Task to carry out
After locating the line with "234H478V276C430 300 380" in the data that follows, return it and every later line exactly, up to and including the line with "115C418 107 428".

Data extract
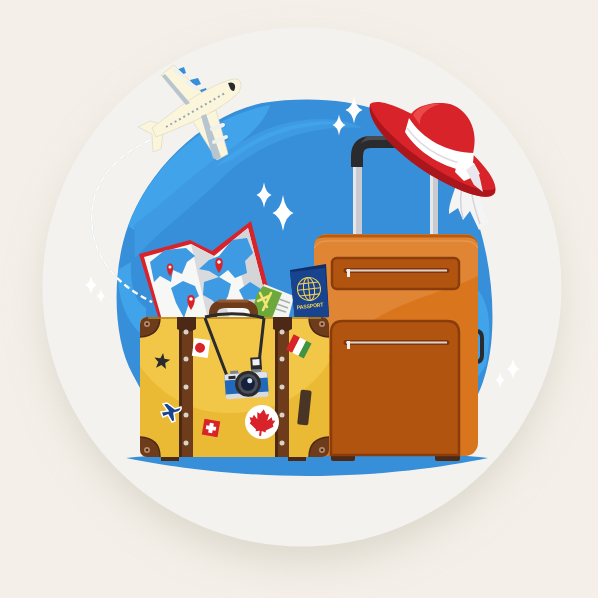
<!DOCTYPE html>
<html lang="en">
<head>
<meta charset="utf-8">
<title>Travel luggage</title>
<style>
:root {
  --page: #f4f0e9; --disc: #f3f2ee; --sky: #388fd9; --sky-light: #41a4ea; --sky-mid: #3d9ae3;
  --orange: #d9761d; --orange-light: #e08534; --rust: #b0540f; --rust-dark: #8a3c0c;
  --yellow: #ebba35; --yellow-light: #f2c748; --leather: #6e3c1a; --leather-dark: #4b2914;
  --ink: #2b2b2e; --navy: #17438f; --red: #d8232a; --red-dark: #ab161d; --cream: #fbf5dc;
  --metal: #c9cbd0; --white: #fff;
}
html, body { margin: 0; width: 598px; height: 598px; overflow: hidden; background: var(--page); }
svg { display: block; }
.passport-label { font: 700 5.4px Inter, sans-serif; fill: #f2cf57; text-anchor: middle; }
</style>
</head>
<body>
<svg width="598" height="598" viewBox="0 0 598 598" role="img" aria-label="Suitcases packed for a trip, with a plane, map, camera, passport and sun hat">
  <defs>
    <filter id="disc-shadow" x="-20%" y="-20%" width="140%" height="140%">
      <feGaussianBlur stdDeviation="20"/>
    </filter>
    <path id="sparkle" d="M0-16Q2-3 10 0Q2 3 0 16Q-2 3-10 0Q-2-3 0-16Z"/>
    <clipPath id="blob-clip"><path d="M133 375C112 338 112 270 128 226C148 170 202 116 262 103C330 93 400 104 440 150C480 196 498 280 491 345C486 385 474 408 455 425H160Z"/></clipPath>
    <clipPath id="yellow-clip"><rect x="140" y="317" width="189" height="140" rx="7"/></clipPath>
    <clipPath id="orange-clip"><rect x="314" y="234" width="164" height="222" rx="13"/></clipPath>
    <clipPath id="map-clip"><path d="M147 250L195 243L214 256L248 227L264 290L240 330H160Z"/></clipPath>
    <g id="rivets" fill="#d9d2c8">
      <circle cx="0" cy="332" r="2.5"/><circle cx="0" cy="359" r="2.5"/><circle cx="0" cy="387" r="2.5"/><circle cx="0" cy="415" r="2.5"/><circle cx="0" cy="443" r="2.5"/>
    </g>
    <g id="corner">
      <path d="M0 0H20Q20 19 0 20Z" fill="var(--leather)"/>
      <path d="M20 0Q20 19 0 20" fill="none" stroke="var(--leather-dark)" stroke-width="1.5"/>
      <circle cx="7" cy="7" r="3" fill="#b58b6b"/><circle cx="7" cy="7" r="1.3" fill="var(--leather-dark)"/>
    </g>
    <g id="map-pin"><path d="M0 11C-5 4-5-4 0-4S5 4 0 11Z" fill="var(--red)"/><circle r="1.8" fill="#fff"/></g>
  </defs>

  <g id="backdrop">
    <rect width="598" height="598" fill="var(--page)"/>
    <circle cx="302" cy="306" r="256" fill="#c9c2b4" opacity=".55" filter="url(#disc-shadow)"/>
    <circle cx="302" cy="287" r="259.500" fill="var(--disc)"/>
  </g>

  <g id="sky" clip-path="url(#blob-clip)">
    <rect x="100" y="90" width="410" height="350" fill="var(--sky)"/>
    <path d="M128 226C150 168 202 118 270 105C262 130 232 148 218 160C190 188 160 200 134 230Z" fill="var(--sky-light)"/>
    <path d="M134 225C180 190 215 150 270 128C310 114 345 118 362 128C300 124 250 150 222 178C195 205 160 230 135 258Z" fill="var(--sky-mid)"/>
    <path d="M216 166C250 136 300 114 350 124C300 122 262 136 232 160Z" fill="var(--sky-light)"/>
    <path d="M118 270C117 300 128 325 146 338L146 308C134 300 130 285 131 262Z" fill="var(--sky-light)"/>
    <path d="M478 290C490 305 492 330 486 365L476 380Z" fill="var(--sky-light)"/>
  </g>
  <path id="ground" d="M126 458C170 453 240 455 308 455S450 453 488 458C445 467 380 476 308 476S170 467 126 458Z" fill="var(--sky)"/>

  <g id="sparkles" fill="#fff">
    <use href="#sparkle" transform="translate(264 195) scale(.75 .8)"/>
    <use href="#sparkle" transform="translate(283 213) scale(1.050 1.120)"/>
    <use href="#sparkle" transform="translate(354 110) scale(.85)"/>
    <use href="#sparkle" transform="translate(339 125) scale(.65)"/>
    <use href="#sparkle" transform="translate(91 285) scale(.6)"/>
    <use href="#sparkle" transform="translate(101 296) scale(.45)"/>
    <use href="#sparkle" transform="translate(513 369) scale(.65)"/>
    <use href="#sparkle" transform="translate(500 380) scale(.5)"/>
  </g>

  <g id="plane">
    <path d="M150 140C112 158 89 185 92 226C96 262 118 285 152 302" fill="none" stroke="#e1e7ea" stroke-width="2.500" stroke-dasharray="6 4"/>
    <path d="M150 140C112 158 89 185 92 226C96 262 118 285 152 302" fill="none" stroke="#fff" stroke-width="1.500" stroke-dasharray="6 4"/>
    <g fill="var(--sky)">
      <path d="M176 70L184 67L186 73L179 76ZM190 80L198 78L201 84L193 87ZM200 90L206 88L208 93L202 95ZM216 124L224 122L226 127L218 129ZM219 137L227 135L229 140L221 142Z"/>
    </g>
    <g stroke="#ded9c4" stroke-width=".7">
      <path d="M161 75L174 65L206 97L186 105Z" fill="var(--cream)"/>
      <path d="M192 120L216 110L228 154L217 160Z" fill="var(--cream)"/>
      <path d="M138 127L150 121L164 125L161 149L153 152L152 134Z" fill="var(--cream)"/>
      <path d="M152 128L182 105C199 93 218 83 233 79C242 78 243 86 238 93C224 107 200 120 156 137Z" fill="var(--cream)"/>
    </g>
    <path d="M162 76L165 74L190 103L186 105ZM213 158L217 160L221 157L206 114L201 116Z" fill="#b7c5d0"/>
    <path d="M228 83C234 81 237 85 234 91C230 91 230 87 228 83Z" fill="var(--ink)"/>
    <path d="M166 127L225 93" stroke="#98a5b0" stroke-width="2" stroke-dasharray="2 3"/>
    <path d="M175 70L183 76M187 82L196 88M212 129L223 125M214 142L226 137" stroke="#eef1f0" stroke-width="4" stroke-linecap="round"/>
  </g>

  <g id="orange-suitcase">
    <path d="M476 331Q482 331 482 338V355Q482 362 476 362" fill="none" stroke="var(--ink)" stroke-width="4"/>
    <path d="M353 160H362V236H353ZM430 160H438V236H430Z" fill="var(--metal)"/>
    <path d="M353 160H356V236H353ZM430 160H433V236H430Z" fill="#e6e7ea"/>
    <path d="M357 167V156Q357 142 371 142H424Q434 143 434 155V167" fill="none" stroke="var(--ink)" stroke-width="12"/>
    <path d="M367 136H420V140H372Q365 140 360 144Z" fill="#4a4b50"/>
    <rect x="331" y="452" width="24" height="9" rx="2" fill="var(--leather-dark)"/>
    <rect x="435" y="452" width="25" height="9" rx="2" fill="var(--leather-dark)"/>
    <g clip-path="url(#orange-clip)">
      <rect x="314" y="234" width="164" height="222" fill="var(--orange)"/>
      <path d="M314 234H478V276C430 300 380 298 314 370Z" fill="var(--orange-light)"/>
      <path d="M314 240Q316 236 326 236H466Q476 236 478 242" fill="none" stroke="#b85c13" stroke-width="3"/>
      <path d="M314 248Q318 241 327 241H465Q474 241 478 248" fill="none" stroke="#eca05a" stroke-width="1"/>
    </g>
    <rect x="332" y="258" width="127" height="31" rx="5" fill="var(--rust)" stroke="var(--rust-dark)" stroke-width="2.500"/>
    <path d="M331 455V333Q331 321 343 321H447Q459 321 459 333V455Z" fill="var(--rust)" stroke="var(--rust-dark)" stroke-width="2.500"/>
    <path d="M346 270.500H447M346 342.500H447" stroke="#7f350a" stroke-width="5" stroke-linecap="round"/>
    <path d="M346 270.500H447M346 342.500H447" stroke="#ddd4cf" stroke-width="2"/>
    <path d="M347 269h3v8h-3zM347 341h3v8h-3z" fill="#f3eeea"/>
  </g>

  <g id="sun-hat">
    <path d="M460 172C456 188 448 204 449 214L458 208L463 220L470 211L479 230L489 222C482 206 475 192 475 174Z" fill="#f5f4f5"/>
    <path d="M464 178C460 192 459 204 463 218M469 177Q472 202 480 224" fill="none" stroke="#d5d3da" stroke-width="1.500"/>
    <path d="M370 104C378 97 405 108 440 130C476 151 500 181 495 193C489 203 463 193 432 174C395 151 366 119 370 104Z" fill="var(--red)"/>
    <path d="M370 105C376 127 420 163 460 182C480 191 491 192 495 188C497 202 471 199 432 176C393 152 366 121 370 105Z" fill="var(--red-dark)"/>
    <path d="M408 122C409 110 424 102 443 103C465 104 478 127 474 148L470 170C445 169 417 149 405 130Z" fill="var(--red)"/>
    <path d="M413 115C418 107 428 103 440 104C424 109 419 117 420 125Z" fill="#eb4a49"/>
    <path d="M409 118C422 139 448 153 474 153L472 172C444 169 417 152 405 132Z" fill="#fff"/>
    <path d="M407 128C423 150 449 163 472 165" fill="none" stroke="#dedce2" stroke-width="1.500"/>
    <path d="M458 160L474 163L480 174L464 181L455 172Z" fill="#fff"/>
    <path d="M474 164C480 173 481 184 483 192L474 185L466 170Z" fill="#e9e7ec"/>
  </g>

  <g id="map">
    <path d="M139 254L190 240L212 251L251 221L270 295L262 320H159Z" fill="var(--red)"/>
    <path d="M144 257L191 244L214 256L248 228L266 298L258 320H162Z" fill="#f7f7f5"/>
    <path d="M191 244L214 256L230 320H208Z" fill="#d8dadd"/>
    <path d="M233 240L248 228L266 298L258 320H252Z" fill="#d3d5d8"/>
    <g clip-path="url(#map-clip)" fill="var(--sky-mid)">
      <path d="M150 262L165 250L186 248L195 256L187 262L182 274L173 270L171 282L160 276L154 282Z"/>
      <path d="M171 288L183 281L195 286L199 296L189 303L184 318L176 303Z"/>
      <path d="M199 269L209 260L219 256L232 240L247 238L253 253L245 261L247 273L235 278L228 270L219 277L209 271Z"/>
      <path d="M204 282L219 277L231 284L228 296L221 309L212 300L203 295Z"/>
      <path d="M239 290L250 282L261 289L257 299L244 300Z"/>
    </g>
    <use href="#map-pin" transform="translate(170 267) scale(.85)"/>
    <use href="#map-pin" x="219" y="262"/>
    <use href="#map-pin" x="191" y="299"/>
  </g>

  <g id="documents">
    <path d="M257 296L264 284L294 296L288 320H252Z" fill="#f4f4f0"/>
    <path d="M257 294L263 286L282 293L272 318H250Z" fill="#6ca83a"/>
    <path d="M258 301L269 296M260 293L267 307M271 293L263 310" stroke="#f1e676" stroke-width="2.500" stroke-linecap="round"/>
    <path d="M279 299L290 303M277 304L288 308M276 309L286 312" stroke="#a7b0b0" stroke-width="1.500"/>
    <path d="M290 270L326 264L329 316L295 320Z" fill="#102f69"/>
    <path d="M290 272L325 268L329 317L295 321Z" fill="var(--navy)"/>
    <g fill="none" stroke="#f2cf57" stroke-width="1.100" transform="rotate(-6 309 289)">
      <circle cx="309" cy="289" r="11.500"/><ellipse cx="309" cy="289" rx="5.500" ry="11.500"/>
      <path d="M309 277.500V300.500M297.500 289H320.500M299 283H319M299 295H319"/>
    </g>
    <text class="passport-label" x="310.500" y="308" transform="rotate(-7 310 308)" textLength="27">PASSPORT</text>
  </g>

  <g id="yellow-suitcase">
    <path d="M161 454h18v7h-18zM288 454h18v7h-18z" fill="var(--leather-dark)"/>
    <path d="M213 319V314Q213 304 225 304H243Q254 304 254 314V319" fill="none" stroke="var(--leather)" stroke-width="8"/>
    <path d="M219 301H247" stroke="#915832" stroke-width="3" stroke-linecap="round"/>
    <g clip-path="url(#yellow-clip)">
      <rect x="140" y="317" width="189" height="140" fill="var(--yellow)"/>
      <path d="M140 317H329V362C306 398 270 412 232 413C190 414 159 393 140 366Z" fill="var(--yellow-light)"/>
      <use href="#corner" x="140" y="317"/>
      <use href="#corner" transform="translate(329 317) scale(-1 1)"/>
      <use href="#corner" transform="translate(140 457) scale(1 -1)"/>
      <use href="#corner" transform="translate(329 457) scale(-1 -1)"/>
    </g>
    <path d="M148 318H321" stroke="#b98620" stroke-width="1.500"/>
    <g id="straps">
      <path d="M179 317h14v140h-14zM275 317h14v140h-14z" fill="var(--leather)"/>
      <path d="M179 317h3v140h-3zM275 317h3v140h-3z" fill="var(--leather-dark)"/>
      <path d="M177 317h19v12q-9 6-19 0zM273 317h19v12q-9 6-19 0z" fill="var(--leather-dark)"/>
      <use href="#rivets" x="186"/><use href="#rivets" x="282"/>
    </g>
  </g>

  <g id="stickers">
    <path transform="translate(162 361) rotate(8)" d="M0-8L2-2.500L8-2.500L3.500 1.500L5 7.500L0 4L-5 7.500L-3.500 1.500L-8-2.500L-2-2.500Z" fill="var(--ink)"/>
    <g id="japan-flag" transform="rotate(8 201 348)"><path d="M193 339h16v18h-16z" fill="#fff"/><circle cx="200" cy="348" r="5" fill="var(--red)"/></g>
    <path id="plane-sticker" d="M161 412L168 411L163 404L167 403L175 409L181 407Q182 410 178 412L174 413L175 421L172 422L168 415L163 417Z" fill="var(--navy)" stroke="#fff" stroke-width="1.500"/>
    <g id="swiss-flag" transform="rotate(10 211 428)"><rect x="203" y="420" width="16" height="16" fill="var(--red)"/><path d="M209 423h4v3h3v4h-3v3h-4v-3h-3v-4h3z" fill="#fff"/></g>
    <g id="hungary-flag" transform="rotate(27 299 346)"><path d="M289 338h7v17h-7z" fill="var(--red)"/><path d="M296 338h7v17h-7z" fill="#fff"/><path d="M303 338h6v17h-6z" fill="#3d9443"/></g>
    <g id="maple-leaf"><circle cx="262" cy="422" r="17" fill="#fff"/><path transform="translate(262 422) rotate(8)" d="M0-13L3-8L6-9L5-2L9-6L10-3L13-3L11 1L12 3L5 8L5 10L1 9V14H-1V9L-5 10L-5 8L-12 3L-11 1L-13-3L-10-3L-9-6L-5-2L-6-9L-3-8Z" fill="var(--red)"/></g>
    <rect id="monument-sticker" x="299" y="390" width="11" height="35" rx="2" transform="rotate(6 304 407)" fill="#493526"/>
  </g>

  <g id="camera">
    <path d="M205 318L227 376M264 318L258 372" fill="none" stroke="var(--ink)" stroke-width="3"/>
    <path d="M205 317Q233 310 264 318" fill="none" stroke="var(--ink)" stroke-width="3"/>
    <g transform="rotate(-4 246 384)">
      <rect x="252" y="358" width="11" height="13" fill="var(--ink)"/><rect x="254" y="360" width="7" height="6" fill="#f0f2f5"/>
      <path d="M231 370h8v4h-8zM252 370h10v4h-10z" fill="#80858d"/>
      <rect x="225" y="373" width="43" height="24" rx="3" fill="#2369ba"/>
      <path d="M225 379V376Q225 373 228 373H265Q268 373 268 376V379Z" fill="#e0e4e8"/>
      <path d="M225 393H268V395Q268 398 265 398H228Q225 398 225 395Z" fill="#d7dade"/>
      <rect x="229" y="375" width="7" height="3" fill="var(--ink)"/>
      <circle cx="248" cy="384" r="13" fill="var(--ink)"/><circle cx="248" cy="384" r="10" fill="#4b5059"/>
      <circle cx="248" cy="384" r="7" fill="#15213b"/><circle cx="250" cy="381" r="2.500" fill="#d7e9f7"/>
    </g>
  </g>
</svg>
</body>
</html>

Your solution
      <path d="M314 234H478V276C430 300 380 298 314 370Z" fill="var(--orange-light)"/>
      <path d="M314 240Q316 236 326 236H466Q476 236 478 242" fill="none" stroke="#b85c13" stroke-width="3"/>
      <path d="M314 248Q318 241 327 241H465Q474 241 478 248" fill="none" stroke="#eca05a" stroke-width="1"/>
    </g>
    <rect x="332" y="258" width="127" height="31" rx="5" fill="var(--rust)" stroke="var(--rust-dark)" stroke-width="2.500"/>
    <path d="M331 455V333Q331 321 343 321H447Q459 321 459 333V455Z" fill="var(--rust)" stroke="var(--rust-dark)" stroke-width="2.500"/>
    <path d="M346 270.500H447M346 342.500H447" stroke="#7f350a" stroke-width="5" stroke-linecap="round"/>
    <path d="M346 270.500H447M346 342.500H447" stroke="#ddd4cf" stroke-width="2"/>
    <path d="M347 269h3v8h-3zM347 341h3v8h-3z" fill="#f3eeea"/>
  </g>

  <g id="sun-hat">
    <path d="M460 172C456 188 448 204 449 214L458 208L463 220L470 211L479 230L489 222C482 206 475 192 475 174Z" fill="#f5f4f5"/>
    <path d="M464 178C460 192 459 204 463 218M469 177Q472 202 480 224" fill="none" stroke="#d5d3da" stroke-width="1.500"/>
    <path d="M370 104C378 97 405 108 440 130C476 151 500 181 495 193C489 203 463 193 432 174C395 151 366 119 370 104Z" fill="var(--red)"/>
    <path d="M370 105C376 127 420 163 460 182C480 191 491 192 495 188C497 202 471 199 432 176C393 152 366 121 370 105Z" fill="var(--red-dark)"/>
    <path d="M408 122C409 110 424 102 443 103C465 104 478 127 474 148L470 170C445 169 417 149 405 130Z" fill="var(--red)"/>
    <path d="M413 115C418 107 428 103 440 104C424 109 419 117 420 125Z" fill="#eb4a49"/>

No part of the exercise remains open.